The Best Time To Eat Protein
By: Maria Viall CHHP, CNP, ROHP
It is well known that protein is a necessary macronutrient the body needs to maintain health. Proteins are the building blocks of the body due to its muscle building, repair and wound healing properties. Protein molecules help make up hair, tendons and even play a role in our cognitive health.
It’s safe to say, protein is a must in our daily diet. However, when you eat your protein can have an effect on your overall health as well.
Expert opinions on meal timing can vary drastically from 1 meal a day all the way to 6-8 mini-meals. What used to be a 3 times a day routine has now become an all day grazing event in terms of eating frequency. Some experts believe the “grazing culture” is correlated to increasing levels of obesity, blood sugar issues and sleep disturbances, as it causes the body to constantly be digesting nutrients which adds to increased internal stress to the body.
What we do know is a complete meal containing the macronutrients fat, fiber and most importantly, protein. Protein will help keep you feeling satisfied longer than either carbohydrates or fat. Adequate amounts at each meal help keep you from experiencing in-between meal “hanger” (anger caused by hunger), blood sugar dips and constant cravings.
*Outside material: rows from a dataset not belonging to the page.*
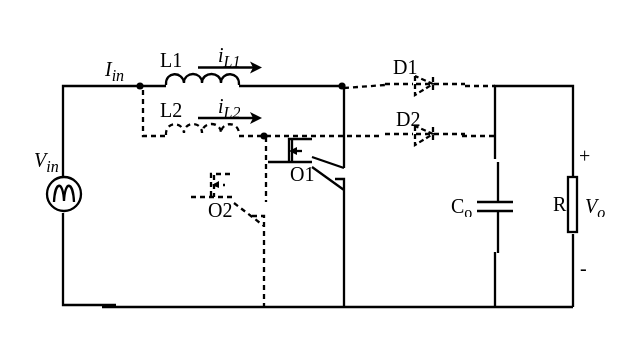
<!DOCTYPE html>
<html lang="en">
<head>
<meta charset="utf-8">
<title>Interleaved boost converter circuit</title>
<style>
:root { --ink: #000; --paper: #fff; }
* { box-sizing: border-box; }
html, body { margin: 0; overflow: hidden; }
.circuit {
  position: relative; width: 640px; height: 338px; overflow: hidden;
  background: var(--paper); color: var(--ink);
  font: 20px/20px "Liberation Serif", serif;
}
.wiring { position: absolute; inset: 0; display: block; }
.wire { fill: none; stroke: var(--ink); stroke-width: 2.3; }
.dashed { stroke-dasharray: 5 4; }
.solid-part { fill: var(--ink); }
.label { position: absolute; white-space: nowrap; }
.label sub { position: relative; top: 5px; font-size: 16px; line-height: 0; vertical-align: baseline; }
.quantity { font-style: italic; }
.clipped { height: 21px; overflow: hidden; }
.current { height: 22px; overflow: hidden; }
.i-in { left: 105px; top: 59px; }
.l1 { left: 160px; top: 50px; }
.i-l1 { left: 218px; top: 45px; }
.l2 { left: 160px; top: 100px; }
.i-l2 { left: 218px; top: 96px; }
.d1 { left: 393px; top: 57px; }
.d2 { left: 396px; top: 109px; }
.v-in { left: 34px; top: 150px; }
.o1 { left: 290px; top: 164px; }
.o2 { left: 208px; top: 200px; }
.c-o { left: 451px; top: 196px; }
.r { left: 553px; top: 194px; }
.v-o { left: 585px; top: 196px; }
.plus { left: 579px; top: 146px; }
.minus { left: 580px; top: 258px; }
</style>
</head>
<body>
<main class="circuit">
  <svg class="wiring" width="640" height="338" viewBox="0 0 640 338" role="img" aria-label="Two-phase boost converter wiring">
    <defs>
      <g id="current-arrow">
        <path class="wire" d="M0 0H56"/>
        <path class="solid-part" d="M64 0L52-6L55 0L52 6Z"/>
      </g>
      <path id="coil" d="M0 11C-1-3 17-3 18 9C18-3 36-3 36 9C36-3 55-3 55 9C55-3 74-3 73 11"/>
      <g id="diode">
        <path class="wire" stroke-dasharray="5 3" d="M30-8V11L48 0L30-8M48-7V7"/>
        <path class="wire dashed" d="M0 0H28M31 0H80"/>
      </g>
    </defs>

    <g class="source">
      <path class="wire" d="M140 86H63V178M63 213V305H116"/>
      <circle class="wire" cx="64" cy="194" r="17"/>
      <path class="wire" d="M54 202C55 181 63 180 64 201C65 180 73 181 74 202"/>
    </g>

    <g class="phase-one">
      <path class="wire" d="M140 86H166M239 86H344V168M102 307H573"/>
      <use class="wire" href="#coil" x="166" y="74"/>
      <use href="#current-arrow" x="198" y="67.500"/>
      <path class="wire dashed" d="M344 88L385 85M465 86H495"/>
      <use href="#diode" x="385" y="84"/>
    </g>

    <g class="phase-two">
      <path class="wire dashed" d="M143 90V136H166M239 136H382M462 136H495"/>
      <use class="wire dashed" href="#coil" x="166" y="124"/>
      <use href="#current-arrow" x="198" y="118"/>
      <use href="#diode" x="385" y="134"/>
    </g>

    <g class="switch-one">
      <path class="wire" d="M268 162H312M289 163V139H312M292 139V163M312 157L344 168M312 167L344 190M335 179H344V307"/>
      <path class="wire" d="M291 151H302"/>
      <path class="solid-part" d="M289 151L297 147V155Z"/>
    </g>

    <g class="switch-two">
      <path class="wire dashed" d="M266 137V202M191 197H234M211 196V174H234M214 175V197M214 185H225M234 203L264 226M252 216H264V307"/>
      <path class="solid-part" d="M212 185L219 181V188Z"/>
    </g>

    <g class="output">
      <path class="wire" d="M495 159V86H573V177M573 234V307M495 307V252"/>
      <path class="wire" d="M498 162V202M498 212V253M477 202H513M477 211H513"/>
      <rect class="wire" x="568" y="177" width="9" height="55"/>
    </g>

    <g class="junctions solid-part">
      <circle cx="140" cy="86" r="3.500"/>
      <circle cx="342" cy="86" r="3.500"/>
      <circle cx="264" cy="136" r="3.500"/>
    </g>
  </svg>

  <span class="label quantity i-in">I<sub>in</sub></span>
  <span class="label l1">L1</span>
  <span class="label quantity current i-l1">i<sub>L1</sub></span>
  <span class="label l2">L2</span>
  <span class="label quantity current i-l2">i<sub>L2</sub></span>
  <span class="label d1">D1</span>
  <span class="label d2">D2</span>
  <span class="label quantity v-in">V<sub>in</sub></span>
  <span class="label o1">O1</span>
  <span class="label o2">O2</span>
  <span class="label clipped c-o">C<sub>o</sub></span>
  <span class="label r">R</span>
  <span class="label quantity clipped v-o">V<sub>o</sub></span>
  <span class="label plus">+</span>
  <span class="label minus">-</span>
</main>
</body>
</html>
This begins right away in the morning with your first meal of the day…breakfast. A recent study found that individuals who ate a breakfast high in whey protein reported less hunger and had lower post-meal blood sugar spikes. They even lost more weight than the groups that ate other foods for breakfast.
The conclusion was that whey protein has a significant role in decreasing levels of the hunger hormone grehlin, which is released by the stomach in response to low blood sugar levels.
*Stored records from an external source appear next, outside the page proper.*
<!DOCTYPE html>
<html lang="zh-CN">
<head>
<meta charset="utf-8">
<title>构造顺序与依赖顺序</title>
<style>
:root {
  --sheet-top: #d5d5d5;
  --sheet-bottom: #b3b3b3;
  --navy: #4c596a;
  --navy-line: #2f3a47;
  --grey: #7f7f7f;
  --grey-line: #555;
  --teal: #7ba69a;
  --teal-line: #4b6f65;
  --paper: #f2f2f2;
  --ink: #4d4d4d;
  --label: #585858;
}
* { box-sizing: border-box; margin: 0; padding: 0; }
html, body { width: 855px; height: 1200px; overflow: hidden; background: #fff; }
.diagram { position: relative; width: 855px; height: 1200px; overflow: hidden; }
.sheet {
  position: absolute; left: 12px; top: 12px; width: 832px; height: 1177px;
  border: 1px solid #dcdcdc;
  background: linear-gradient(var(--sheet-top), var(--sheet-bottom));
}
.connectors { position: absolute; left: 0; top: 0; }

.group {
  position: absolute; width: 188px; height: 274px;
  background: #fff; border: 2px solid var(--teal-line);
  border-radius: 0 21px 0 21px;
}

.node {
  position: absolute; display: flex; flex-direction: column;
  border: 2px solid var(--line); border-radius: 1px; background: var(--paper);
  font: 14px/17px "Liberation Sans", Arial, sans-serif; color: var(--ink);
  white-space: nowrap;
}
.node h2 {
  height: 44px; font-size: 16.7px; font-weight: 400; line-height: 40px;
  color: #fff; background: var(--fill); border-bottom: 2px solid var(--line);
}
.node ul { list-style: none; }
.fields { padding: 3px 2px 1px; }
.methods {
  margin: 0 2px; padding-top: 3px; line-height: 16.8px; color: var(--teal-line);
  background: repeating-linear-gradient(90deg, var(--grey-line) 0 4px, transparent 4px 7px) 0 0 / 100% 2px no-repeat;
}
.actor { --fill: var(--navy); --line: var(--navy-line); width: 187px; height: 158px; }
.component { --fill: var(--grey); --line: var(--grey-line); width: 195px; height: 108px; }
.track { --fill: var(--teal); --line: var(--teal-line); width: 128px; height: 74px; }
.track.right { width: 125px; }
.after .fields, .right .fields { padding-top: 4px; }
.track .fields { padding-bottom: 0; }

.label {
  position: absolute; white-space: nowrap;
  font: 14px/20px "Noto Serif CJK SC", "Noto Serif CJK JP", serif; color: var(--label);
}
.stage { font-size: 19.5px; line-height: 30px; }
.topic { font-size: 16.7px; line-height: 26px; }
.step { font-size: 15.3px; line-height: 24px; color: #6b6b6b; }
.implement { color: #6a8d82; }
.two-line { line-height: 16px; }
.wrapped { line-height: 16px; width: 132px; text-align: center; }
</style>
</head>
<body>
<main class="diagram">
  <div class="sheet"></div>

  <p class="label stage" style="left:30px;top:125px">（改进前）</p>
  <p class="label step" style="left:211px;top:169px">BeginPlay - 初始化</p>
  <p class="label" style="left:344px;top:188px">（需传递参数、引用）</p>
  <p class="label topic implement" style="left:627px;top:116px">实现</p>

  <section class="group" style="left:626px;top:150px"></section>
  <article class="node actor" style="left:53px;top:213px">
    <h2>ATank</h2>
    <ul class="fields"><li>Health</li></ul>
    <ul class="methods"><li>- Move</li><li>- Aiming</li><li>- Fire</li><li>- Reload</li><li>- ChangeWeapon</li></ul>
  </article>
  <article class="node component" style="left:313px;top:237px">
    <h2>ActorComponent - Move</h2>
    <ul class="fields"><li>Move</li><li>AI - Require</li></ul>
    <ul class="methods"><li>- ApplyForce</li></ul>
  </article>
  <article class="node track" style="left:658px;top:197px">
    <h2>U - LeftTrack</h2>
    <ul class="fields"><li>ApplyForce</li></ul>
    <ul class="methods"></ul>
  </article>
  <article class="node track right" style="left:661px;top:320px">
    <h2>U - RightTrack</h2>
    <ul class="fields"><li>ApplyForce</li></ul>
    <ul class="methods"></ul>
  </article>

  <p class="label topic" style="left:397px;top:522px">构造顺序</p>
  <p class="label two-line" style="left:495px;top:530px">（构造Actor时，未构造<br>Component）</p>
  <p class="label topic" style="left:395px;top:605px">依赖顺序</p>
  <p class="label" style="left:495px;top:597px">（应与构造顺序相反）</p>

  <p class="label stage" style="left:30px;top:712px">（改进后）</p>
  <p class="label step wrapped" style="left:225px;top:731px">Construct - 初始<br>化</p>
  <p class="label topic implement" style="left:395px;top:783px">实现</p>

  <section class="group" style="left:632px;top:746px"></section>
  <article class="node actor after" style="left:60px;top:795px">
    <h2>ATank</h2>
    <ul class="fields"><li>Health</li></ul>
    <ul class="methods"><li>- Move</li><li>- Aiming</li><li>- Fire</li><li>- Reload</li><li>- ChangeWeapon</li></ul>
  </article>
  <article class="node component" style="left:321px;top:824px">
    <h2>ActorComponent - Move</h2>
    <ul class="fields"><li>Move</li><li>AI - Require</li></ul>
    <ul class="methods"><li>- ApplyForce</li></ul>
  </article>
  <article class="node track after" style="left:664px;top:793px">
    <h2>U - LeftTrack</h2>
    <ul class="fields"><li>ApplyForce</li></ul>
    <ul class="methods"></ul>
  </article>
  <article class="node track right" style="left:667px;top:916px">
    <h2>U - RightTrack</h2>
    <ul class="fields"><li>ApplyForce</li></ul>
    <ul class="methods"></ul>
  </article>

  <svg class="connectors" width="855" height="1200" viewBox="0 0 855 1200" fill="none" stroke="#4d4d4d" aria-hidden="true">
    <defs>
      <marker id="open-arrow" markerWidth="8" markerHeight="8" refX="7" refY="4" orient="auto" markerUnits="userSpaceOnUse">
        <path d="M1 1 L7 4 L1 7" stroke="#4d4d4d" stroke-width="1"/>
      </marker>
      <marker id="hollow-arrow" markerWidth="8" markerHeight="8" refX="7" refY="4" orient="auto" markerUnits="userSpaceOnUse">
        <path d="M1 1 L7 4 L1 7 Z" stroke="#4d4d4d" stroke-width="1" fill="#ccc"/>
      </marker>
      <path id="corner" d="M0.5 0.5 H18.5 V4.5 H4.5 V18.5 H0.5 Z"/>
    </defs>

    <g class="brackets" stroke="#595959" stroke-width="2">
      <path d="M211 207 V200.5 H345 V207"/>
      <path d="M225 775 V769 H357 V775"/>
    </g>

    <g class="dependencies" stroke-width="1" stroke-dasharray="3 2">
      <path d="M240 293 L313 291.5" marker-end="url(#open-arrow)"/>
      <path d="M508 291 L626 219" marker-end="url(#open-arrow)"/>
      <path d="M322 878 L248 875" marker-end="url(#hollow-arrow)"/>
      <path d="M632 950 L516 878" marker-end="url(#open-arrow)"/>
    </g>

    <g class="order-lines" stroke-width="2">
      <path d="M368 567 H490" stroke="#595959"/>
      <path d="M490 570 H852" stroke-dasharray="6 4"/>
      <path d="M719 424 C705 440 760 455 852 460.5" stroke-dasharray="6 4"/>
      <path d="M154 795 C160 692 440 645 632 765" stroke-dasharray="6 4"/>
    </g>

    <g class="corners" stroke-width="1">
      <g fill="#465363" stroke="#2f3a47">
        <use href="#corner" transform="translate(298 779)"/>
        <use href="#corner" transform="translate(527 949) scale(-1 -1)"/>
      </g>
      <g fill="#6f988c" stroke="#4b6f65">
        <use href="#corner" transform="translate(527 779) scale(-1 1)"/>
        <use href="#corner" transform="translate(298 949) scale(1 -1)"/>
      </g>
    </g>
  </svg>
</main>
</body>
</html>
It sends signals to your brain that you’re hungry. Grehlin is suppressed following a meal, especially one high in protein.
So, if your current breakfast is a granola bar, bowl of cereal or perhaps black coffee, this may be attributing to that midday energy dip and afternoon carb craving. Implementing whey protein in the form of a shake or even added to oatmeal can give you that extra boost to keep energy, blood sugar levels and appetite stable.
Another study compared the results of eating equal amounts of protein at all three meals versus eating most of your daily protein at dinner. Interestingly enough, the group that consumed a steady percentage of protein at each meal showed an increase in the body’s ability to utilize the protein consumed.
This may give some explanation to that less than restful sleep after a heavy 12 oz steak dinner. It might be smarter to schedule that business meeting at lunchtime rather than dinner.
At the same time, consuming some protein at your evening meal can decrease digestive stress and even help with muscle production.
Choosing easier-to-digest proteins such as whey protein, lentils, beans or lean meats may be more beneficial at this time of day.
Starting your day off with a protein rich breakfast and consuming even amounts at each meal rather than eating a large amount at night, may have a positive effect on how you look and feel. It goes to show that getting the right amounts of adequate protein is just as important as knowing the most effective times to consume it can make a big difference in both your daily and overall health.